(TASK OBJECTIVE) Report each line of the records where "define" occurs.

---------------

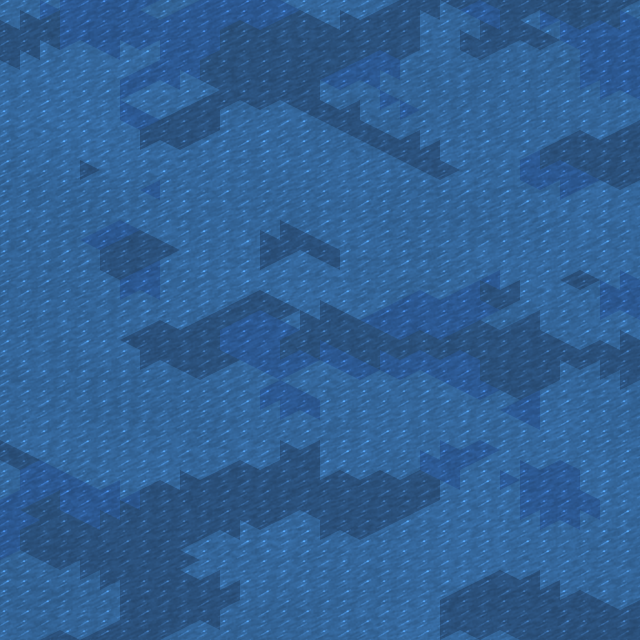
A Shadertoy shader for this pattern:

```glsl
// Isometric water camouflage: noise fields, sampled once per triangle of a 2:1
// isometric grid, choose mid, dark or deep blue. Every tile also carries the
// same set of slanted ripples and small glints, over a fine woven grain.

#define TILES 16.0          // tile widths across the canvas height
#define PATCH_SCALE 0.25    // patch frequency per tile
#define DARK_LEVEL 0.655    // higher means fewer dark patches
#define DEEP_LEVEL 0.66     // higher means fewer deep blue patches
#define GRAIN 0.15          // contrast of the fine grain
#define RIPPLE 0.13         // brightness of the ripples
#define GLINT 0.36          // brightness of the glints
#define STROKES 6           // ripples per tile

const vec3 MID_BLUE  = vec3(0.205, 0.402, 0.608);
const vec3 DARK_BLUE = vec3(0.168, 0.318, 0.488);
const vec3 DEEP_BLUE = vec3(0.172, 0.348, 0.575);

float hash(vec2 p) {
    vec3 q = fract(vec3(p.xyx) * 0.1031);
    q += dot(q, q.yzx + 33.33);
    return fract((q.x + q.y) * q.z);
}

float valueNoise(vec2 p) {
    vec2 i = floor(p), f = fract(p);
    f = f * f * (3.0 - 2.0 * f);
    return mix(mix(hash(i), hash(i + vec2(1, 0)), f.x),
               mix(hash(i + vec2(0, 1)), hash(i + vec2(1, 1)), f.x), f.y);
}

float patchNoise(vec2 p) {
    return 0.7 * valueNoise(p) + 0.3 * valueNoise(p * 2.3 + 17.0);
}

// Canvas to isometric axes: x runs up-right, y runs down-right
vec2 toIso(vec2 p) {
    vec2 s = p * TILES * vec2(1.0, 2.0);
    return vec2(s.x + s.y, s.x - s.y) + 200.0;
}

vec2 fromIso(vec2 g) {
    return vec2(g.x + g.y, 0.5 * (g.x - g.y)) * 0.5 / TILES;
}

// Flat colour of the triangle that holds g
vec3 patchColor(vec2 g) {
    vec2 f = fract(g);
    vec2 centre = floor(g) + (f.x + f.y > 1.0 ? 0.667 : 0.333);
    vec2 q = centre * PATCH_SCALE;
    if (patchNoise(q + 5.3) > DARK_LEVEL) return DARK_BLUE;
    if (patchNoise(q + vec2(71.7, 38.2)) > DEEP_LEVEL) return DEEP_BLUE;
    float shade = patchNoise(q + vec2(23.1, 90.4));
    return MID_BLUE * (1.0 + 0.1 * (shade - 0.5));
}

// Slanted dashes and bright dots, repeated on every tile
float ripples(vec2 g) {
    float light = 0.0;
    for (int k = 0; k < STROKES; k++) {
        float n = float(k), row = mod(n, 2.0);
        vec2 centre = vec2(fract(n * 0.41 + 0.13),
                           0.25 + 0.5 * row + 0.22 * (hash(vec2(n, 4.0)) - 0.5));
        vec2 cell = g - centre + 0.5;
        vec2 d = fract(cell) - 0.5;
        float vary = 0.55 + 0.75 * hash(floor(cell) + n * 9.0);

        // distance to a short segment along the up-right axis
        vec2 rest = vec2(d.x - clamp(d.x, -0.13, 0.13), d.y);
        float dash = 1.0 - smoothstep(0.0004, 0.0022, length(fromIso(rest)));
        light += RIPPLE * vary * dash;

        // one glint in each of the two rows
        if (k < 2) {
            float dotDist = length(fromIso(d) * vec2(0.8, 1.0));
            light += GLINT * vary * (1.0 - smoothstep(0.0006, 0.0024, dotDist));
        }
    }
    return light;
}

void mainImage(out vec4 fragColor, in vec2 fragCoord) {
    vec2 p = fragCoord / iResolution.y;

    // patches, averaged over 3 by 3 samples for smooth edges
    vec3 color = vec3(0.0);
    for (int i = 0; i < 9; i++) {
        vec2 offset = (vec2(i % 3, i / 3) - 1.0) / 3.0;
        color += patchColor(toIso(p + offset / iResolution.y)) / 9.0;
    }

    // grain stretched a little along the ripples
    vec2 g = toIso(p);
    float grain = valueNoise(g * vec2(4.0, 9.0)) - 0.5;
    grain += 0.5 * (valueNoise(p * 330.0 + 40.0) - 0.5);

    color *= 0.985 + GRAIN * grain + ripples(g);
    fragColor = vec4(color, 1.0);
}
```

---------------

(ANSWER SPACE)
#define TILES 16.0          // tile widths across the canvas height
#define PATCH_SCALE 0.25    // patch frequency per tile
#define DARK_LEVEL 0.655    // higher means fewer dark patches
#define DEEP_LEVEL 0.66     // higher means fewer deep blue patches
#define GRAIN 0.15          // contrast of the fine grain
#define RIPPLE 0.13         // brightness of the ripples
#define GLINT 0.36          // brightness of the glints
#define STROKES 6           // ripples per tile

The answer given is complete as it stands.